prevailing party under § 940 and is entitled to an award
of attorneys' fees.
an award of attorneys' fees, the amount of fees must be
grounded on the touchstone of reasonableness. Under Oklahoma
law, the reasonableness of attorneys' fees is determined
using the following Burk factors: (1) the time and
labor required, (2) the novelty and difficulty of the
questions presented, (3) the skill requisite to perform the
legal service properly, (4) the preclusion of other
employment by the attorney due to acceptance of the case, (5)
the customary fee, (6) whether the fee is fixed or
contingent, (7) time limitations imposed by the client or the
circumstances, (8) the amount involved and the results
obtained, (9) the experience, reputation and ability of the
attorneys, (10) the “undesirability” of the case,
(11) the nature and length of the professional relationship

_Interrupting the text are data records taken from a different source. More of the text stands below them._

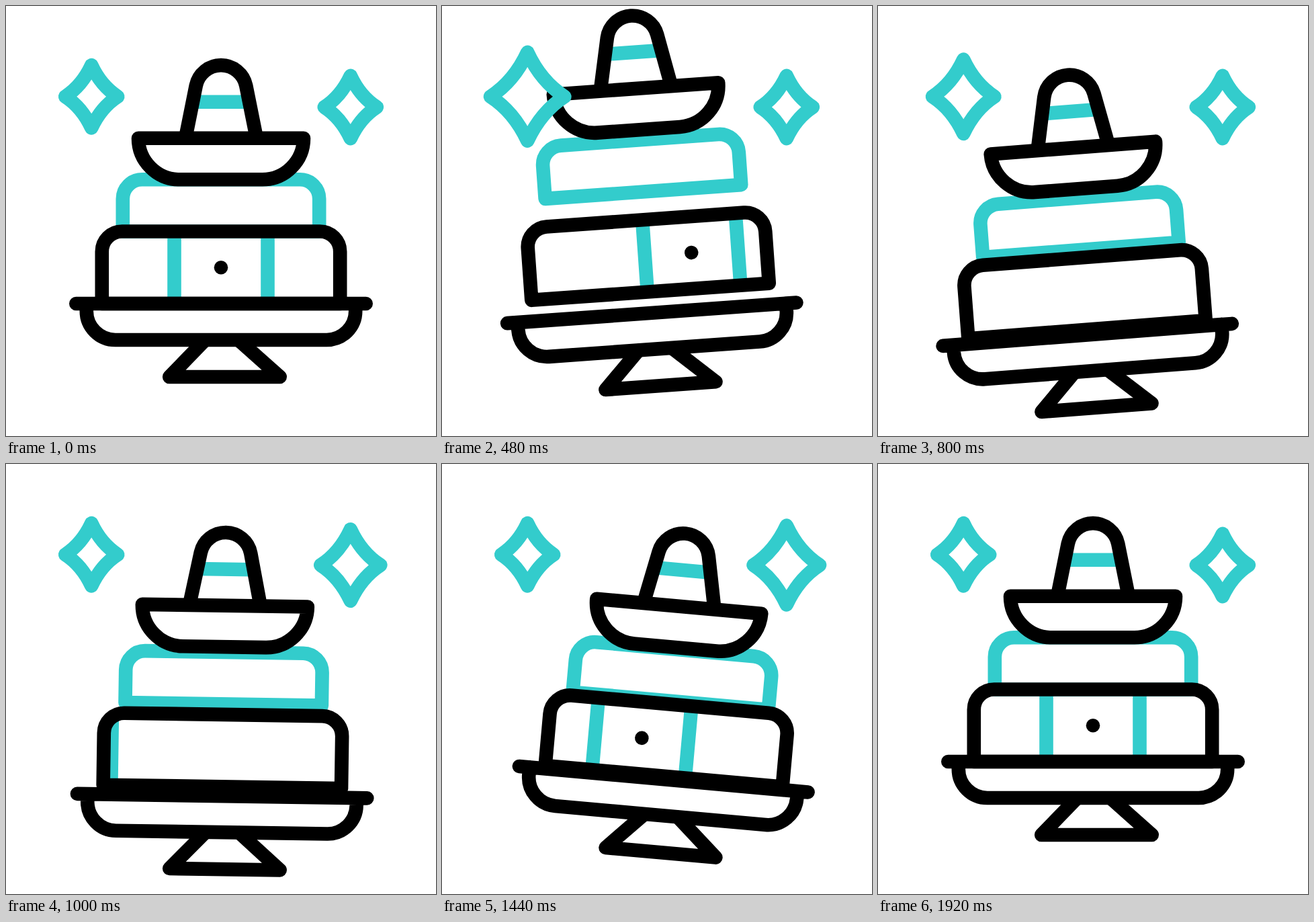
Write an HTML page that moves like this. It is 640 by 640 pixels and loops after 2 s.

```html
<!DOCTYPE html>
<html lang="en">
<head>
<meta charset="utf-8">
<title>Bouncing cake</title>
<style>
  html, body { margin: 0; width: 100%; height: 100%; overflow: hidden; background: #fff; }
  svg { display: block; width: 100%; height: 100%; }
  .line { fill: none; stroke: #000; stroke-width: 20.6; stroke-linecap: round; stroke-linejoin: round; }
  .teal { stroke: #33cccc; }
  .butt { stroke-linecap: butt; }
</style>
</head>
<body>
<svg viewBox="0 0 640 640">
  <defs>
    <path id="tierShape" d="M142.8 443V365.5a30 30 0 0 1 30-30H467.2a30 30 0 0 1 30 30V443Z"/>
    <path id="star" d="M0-46.6Q14.2-16 39 0Q14.2 16 0 46.6Q-14.2 16-39 0Q-14.2-16 0-46.6Z"/>
    <clipPath id="tierClip"><use href="#tierShape"/></clipPath>
  </defs>

  <g id="cake">
    <g id="upper">
      <path class="line teal" d="M173.8 335.7V287a28.7 28.7 0 0 1 28.7-28.7H437.5a28.7 28.7 0 0 1 28.7 28.7V335.7Z"/>
    </g>
    <g id="hat">
      <path class="line teal butt" d="M280 142.7H360"/>
      <path class="line" d="M267.8 193L282.8 118.4a38 38 0 0 1 74.4 0L372.2 193"/>
      <path class="line" d="M197 196.8H443a61.5 61.5 0 0 1-61.5 61.5H258.5a61.5 61.5 0 0 1-61.5-61.5Z"/>
    </g>
    <g id="lower">
      <g clip-path="url(#tierClip)">
        <g id="decor">
          <path class="line teal butt" d="M250.5 335V443M389.5 335V443"/>
          <circle cx="320" cy="389.3" r="10.3"/>
        </g>
      </g>
      <use class="line" href="#tierShape"/>
    </g>
    <path class="line" d="M296 497.5L243.2 552H407.7L346.5 497.5"/>
    <path class="line" d="M104.3 443H535.7M119.8 443V454a43 43 0 0 0 43 43H477.2a43 43 0 0 0 43-43V443"/>
  </g>

  <use id="starLeft" class="line teal" href="#star"/>
  <use id="starRight" class="line teal" href="#star"/>
</svg>
<script>
  const LOOP = 2000, REST = 1920, STEP = 40, STROKE = 20.6;
  const PIVOT = '325.5 552', MAX_TILT = 6, MAX_DROP = 51.2;
  const HALF_HOP = 280, HALF_HOPS = 6;

  // Bottom to top; sag is the share of a hop's height kept when it lands.
  const tiers = [
    { id: 'lower', start: 130, height: 36.7, decay: 0.385, sag: 0.12 },
    { id: 'upper', start: 210, height: 42, decay: 0.385, sag: 0.28 },
    { id: 'hat', start: 345, height: 31.8, decay: 0.5, sag: 0.15 }
  ];

  const part = id => document.getElementById(id);
  const place = (id, transform) => part(id).setAttribute('transform', transform);

  function ease(t, from, to) {
    const s = Math.min(1, Math.max(0, (t - from) / (to - from)));
    return s * s * (3 - 2 * s);
  }

  // Height at the k-th turning point: odd ones are peaks, even ones landings.
  function turn({ height, decay, sag }, k) {
    if (k <= 0 || k >= HALF_HOPS) return 0;
    const peak = height * decay ** Math.floor((k - 1) / 2);
    return k % 2 ? peak : peak * sag;
  }

  function hop(tier, t) {
    const n = (t - tier.start) / HALF_HOP, k = Math.floor(n);
    const a = turn(tier, k), b = turn(tier, k + 1);
    return n < 0 ? 0 : a + (b - a) * ease(n, k, k + 1);
  }

  const tilt = t => MAX_TILT * (2 * ease(t, 655, 1285) - ease(t, 193, 655) - ease(t, 1285, 1925));
  const drop = t => MAX_DROP * (ease(t, 251, 941) - ease(t, 1156, 1734));
  const pulse = (t, start) => 1 + 0.5 * (ease(t, start, start + 410) - ease(t, start + 410, start + 770));

  // The decoration leaves on the right and comes back in from the left.
  function spin(t) {
    if (t < 186 || t > 1768) return 0;
    return t < 966 ? 155.5 * ((t - 186) / 454) ** 2 : -235 * ((1768 - t) / 768) ** 2.15;
  }

  function drawStar(id, x, y, size) {
    place(id, `translate(${x} ${y}) scale(${size})`);
    part(id).style.strokeWidth = STROKE / size;
  }

  function draw(t) {
    place('cake', `translate(0 ${drop(t)}) rotate(${tilt(t)} ${PIVOT})`);

    // Each tier rides on the one below it.
    let lift = 0;
    for (const tier of tiers) {
      lift += hop(tier, t);
      place(tier.id, `translate(0 ${-lift})`);
    }
    place('decor', `translate(${spin(t)} 0)`);
    drawStar('starLeft', 127.2, 134.8, pulse(t, 178));
    drawStar('starRight', 512.8, 150.5, pulse(t, 856));
  }

  const start = performance.now();
  function tick() {
    const t = Math.floor((performance.now() - start) % LOOP / STEP) * STEP;
    draw(t < REST ? t : 0);
    requestAnimationFrame(tick);
  }
  tick();
</script>
</body>
</html>
```
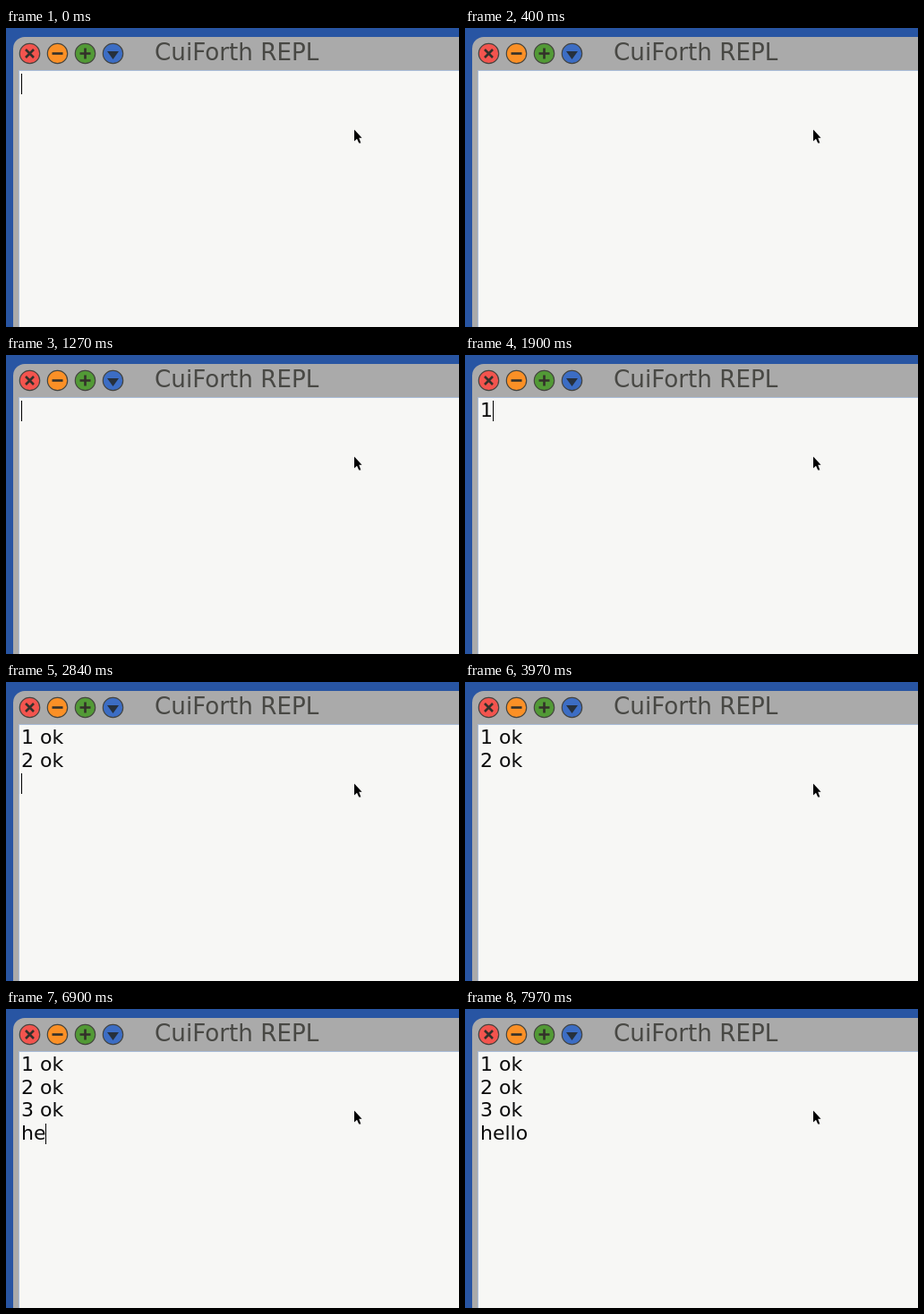
An HTML page for the animation above (8 s loop, 506 by 334 pixels).

```html
<!DOCTYPE html>
<html lang="en">
<head>
<meta charset="utf-8">
<title>CuiForth REPL</title>
<style>
  html, body { margin: 0; width: 100%; height: 100%; overflow: hidden; background: #2855a3; }
  svg { display: block; width: 100%; height: 100%; }
  text { font-family: "DejaVu Sans", sans-serif; }
  #lines { font-size: 22px; fill: #0c0c0c; }
</style>
</head>
<body>
<svg viewBox="0 0 506 334">
  <rect width="506" height="334" fill="#2855a3"/>
  <path d="M8 334V23A13 13 0 0 1 21 10H506V334Z" fill="#aaaaaa"/>
  <rect x="14" y="47" width="492" height="287" fill="#a9bcd8"/>
  <rect x="15" y="48" width="491" height="286" fill="#f7f7f5"/>
  <g id="buttons" stroke="#454540" stroke-width="1.2"></g>
  <g fill="none" stroke="#33302a" stroke-width="2.6">
    <path d="M22 24L31 33M31 24L22 33"/>
    <path d="M51.5 28.5H63.5"/>
    <path d="M82.5 28.5H94.5M88.5 22.5V34.5"/>
  </g>
  <path d="M113 26H126L119.5 35Z" fill="#26303c"/>
  <text x="166" y="36.4" font-size="26.2" fill="#484844">CuiForth REPL</text>
  <g id="lines"></g>
  <rect id="caret" width="1" height="23" fill="#000"/>
  <path d="M389 113.5V126.5L392 123.7L394.2 128.5H396.4L394.3 122.8H397.6Z" fill="#000" stroke="#fff" stroke-width="1" paint-order="stroke"/>
</svg>
<script>
const LOOP = 8000, LEFT = 17, PITCH = 25.6;
const NS = "http://www.w3.org/2000/svg";
const byId = id => document.getElementById(id);

function add(parent, tag, attrs) {
  const el = document.createElementNS(NS, tag);
  for (const key in attrs) el.setAttribute(key, attrs[key]);
  return parent.appendChild(el);
}

["#f3544e", "#fb9026", "#529a36", "#3c6dc4"].forEach((fill, i) =>
  add(byId("buttons"), "circle", { cx: 26.5 + 31 * i, cy: 28.5, r: 11.2, fill }));

// Text added at each time; the caret follows its end.
const edits = [
  [1600, "1"], [2400, " ok\n"], [2600, "2"], [2780, " ok\n"],
  [4600, "3"], [5000, " ok\n"],
  ...[..."hello"].map((letter, i) => [6480 + 235 * i, letter])
];

// Intervals with the caret hidden: blinks and the moment after a reply.
const hidden = [
  [340, 860], [2400, 2540], [2930, 3300], [3970, 4370],
  [5000, 5200], [5500, 5990], [6370, 6480], [7940, LOOP]
];

const lineTop = i => Math.round(i * PITCH);
const rows = [0, 1, 2, 3].map(i =>
  add(byId("lines"), "text", { x: LEFT, y: 69 + lineTop(i) }));
const caret = byId("caret");

function draw(t) {
  const typed = edits.filter(([at]) => at <= t).map(([, part]) => part).join("");
  const lines = typed.split("\n");
  rows.forEach((row, i) => { row.textContent = lines[i] || ""; });
  const last = lines.length - 1;
  const width = lines[last] ? rows[last].getComputedTextLength() : 0;
  caret.setAttribute("x", Math.round(LEFT + width));
  caret.setAttribute("y", 51 + lineTop(last));
  const off = hidden.some(([from, to]) => t >= from && t < to);
  caret.setAttribute("visibility", off ? "hidden" : "visible");
}

const start = performance.now();
function tick() {
  draw((performance.now() - start) % LOOP);
  requestAnimationFrame(tick);
}
tick();
</script>
</body>
</html>
```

with the client, and (12) awards in similar cases. See
Burk, 598 P.2d at 661. The Oklahoma Supreme Court has
further held that “[reasonable value of services should
be predicated on the standards within the local legal
community.” Id. at 663.
carefully reviewed the parties' submissions, and having
considered all of the Burk factors, the Court finds
that Halliburton's requested award of attorneys' fees
is reasonable. Specifically, the Court finds that the hours
expended by Halliburton's counsel are reasonable and
necessary. The Court finds that the total hours expended by
Halliburton's counsel are commensurate with the
complexity of the case and the issues involved. The Court
would also note that in this case, nine depositions were
taken, multiple experts were involved, multiple attempts at
settlement were tried, and several matters involved briefing.
Further, the Court finds that the requested hourly rates for
Halliburton's counsel are reasonable. Specifically, the
Court finds that the fees sought are consistent with the
rates charged by attorneys with similar qualifications and
for similar work in Oklahoma City.
the Court GRANTS Halliburton's Motion for Attorneys'
Fees [docket no. 140] and AWARDS Halliburton its
attorneys' fees against plaintiff Singer Oil Company, LLC
in the amount of $76, 899.50.